Beyond just a day of celebration, how can we continue honoring and celebrating our fathers everyday, even when it’s hard to?
Last weekend, Trinitarians celebrated Father’s Day. Fathers were treated to a live original song performed by DiscoverLand children, as well as gifts and cards presented by IGNYTE ministry.
Lead Pastor Gerald Tan exhorted fathers, affirming their headships over their families and positions of godly influence.
As the weekend of vibrant celebrations came to a close, it got me thinking about what it really means to celebrate Father’s Day. God commanded us to honor our parents in Exodus 20:12. It’s easy to honor someone who openly loves you, but what if your father is difficult to love?
“Honor your father and your mother, that your days may be long in the land that the Lord your God is giving you.” Exodus 20:12
In recent years, my relationship with my father has not been the best. Instead of ministering godly values, his unpredictable temper outbursts have left me with tears.
A revelation came this year after one of my father’s outbursts. After asking him an innocent “why” question, he unexpectedly exploded with anger and accused me of always questioning him, as well as bringing up my past mistakes that were unrelated to what we were talking about.

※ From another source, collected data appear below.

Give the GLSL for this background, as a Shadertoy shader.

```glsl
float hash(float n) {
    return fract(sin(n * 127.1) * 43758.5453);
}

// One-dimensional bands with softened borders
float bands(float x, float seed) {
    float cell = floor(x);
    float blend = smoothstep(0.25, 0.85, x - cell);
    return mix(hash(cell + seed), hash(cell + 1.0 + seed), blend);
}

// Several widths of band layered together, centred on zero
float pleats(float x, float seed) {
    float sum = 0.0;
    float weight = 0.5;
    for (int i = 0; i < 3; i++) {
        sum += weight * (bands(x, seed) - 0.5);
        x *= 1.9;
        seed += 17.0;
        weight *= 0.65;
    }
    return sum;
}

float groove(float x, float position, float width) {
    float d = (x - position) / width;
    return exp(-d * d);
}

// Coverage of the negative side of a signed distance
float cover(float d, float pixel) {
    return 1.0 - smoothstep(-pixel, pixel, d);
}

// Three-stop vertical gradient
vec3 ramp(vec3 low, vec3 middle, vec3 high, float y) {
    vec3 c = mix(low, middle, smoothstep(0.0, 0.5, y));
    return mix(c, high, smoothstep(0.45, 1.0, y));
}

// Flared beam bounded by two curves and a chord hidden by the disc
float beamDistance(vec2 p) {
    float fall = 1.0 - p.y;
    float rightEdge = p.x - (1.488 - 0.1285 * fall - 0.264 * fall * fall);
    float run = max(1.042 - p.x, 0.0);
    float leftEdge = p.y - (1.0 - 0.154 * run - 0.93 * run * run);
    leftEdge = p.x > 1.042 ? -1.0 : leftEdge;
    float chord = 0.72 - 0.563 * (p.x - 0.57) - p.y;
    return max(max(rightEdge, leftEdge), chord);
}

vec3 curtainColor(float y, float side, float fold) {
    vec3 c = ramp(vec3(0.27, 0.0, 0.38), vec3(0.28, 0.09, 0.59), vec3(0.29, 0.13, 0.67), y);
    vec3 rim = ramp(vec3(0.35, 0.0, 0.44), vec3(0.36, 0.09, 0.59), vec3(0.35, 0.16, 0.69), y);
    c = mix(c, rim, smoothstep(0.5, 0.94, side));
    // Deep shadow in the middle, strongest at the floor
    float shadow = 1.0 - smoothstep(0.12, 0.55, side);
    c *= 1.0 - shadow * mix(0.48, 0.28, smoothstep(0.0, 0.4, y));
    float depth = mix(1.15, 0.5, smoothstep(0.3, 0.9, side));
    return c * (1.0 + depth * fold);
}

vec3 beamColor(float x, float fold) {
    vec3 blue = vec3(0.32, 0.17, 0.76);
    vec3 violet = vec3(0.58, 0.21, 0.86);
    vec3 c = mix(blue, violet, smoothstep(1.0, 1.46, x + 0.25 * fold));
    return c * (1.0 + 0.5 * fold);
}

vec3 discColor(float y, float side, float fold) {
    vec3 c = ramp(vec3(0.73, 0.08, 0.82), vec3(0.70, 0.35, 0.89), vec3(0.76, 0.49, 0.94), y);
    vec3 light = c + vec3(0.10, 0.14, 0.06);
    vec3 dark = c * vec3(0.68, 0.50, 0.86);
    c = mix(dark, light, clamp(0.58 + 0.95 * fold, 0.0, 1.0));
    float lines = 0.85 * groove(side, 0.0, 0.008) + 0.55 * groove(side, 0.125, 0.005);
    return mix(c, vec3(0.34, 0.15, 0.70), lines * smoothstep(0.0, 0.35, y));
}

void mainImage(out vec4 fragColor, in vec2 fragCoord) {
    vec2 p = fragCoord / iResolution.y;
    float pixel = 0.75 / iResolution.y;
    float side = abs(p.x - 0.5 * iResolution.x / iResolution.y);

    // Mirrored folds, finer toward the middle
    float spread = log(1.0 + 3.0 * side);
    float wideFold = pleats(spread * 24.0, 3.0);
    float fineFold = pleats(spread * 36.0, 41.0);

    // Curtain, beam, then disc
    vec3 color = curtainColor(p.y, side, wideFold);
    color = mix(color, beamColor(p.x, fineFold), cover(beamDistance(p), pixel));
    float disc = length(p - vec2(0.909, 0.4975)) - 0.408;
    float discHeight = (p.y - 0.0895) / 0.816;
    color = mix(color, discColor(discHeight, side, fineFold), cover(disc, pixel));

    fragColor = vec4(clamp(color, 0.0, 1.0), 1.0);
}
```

I was so angry and hurt that I did not speak to him for a week after that and kept asking God,“Are you seeing this God? How am I supposed to honor and love such a father?”
While I expected God to affirm me and tell me the incident wasn’t my fault, Colossians 3:12 kept appearing over and over in my times of prayer.
"Therefore, as God’s chosen people, holy and dearly loved, clothe yourselves with compassion, kindness, humility, gentleness and patience." Colossians 3:12
I was baffled. Surely God meant that my father should be the one clothing himself in kindness and patience? Ironically, it was precisely this line of thinking which made me realise that I had elevated myself into thinking I was morally and spiritually above my earthly father.
God then reminded me that Jesus first clothed Himself in humility, lowering himself to die for our sins, even while we are still sinful and didn’t deserve it, and Jesus died for ALL, my father included.
God also reminded me that He would not put us through anything that Jesus did not do Himself - including honoring our parents.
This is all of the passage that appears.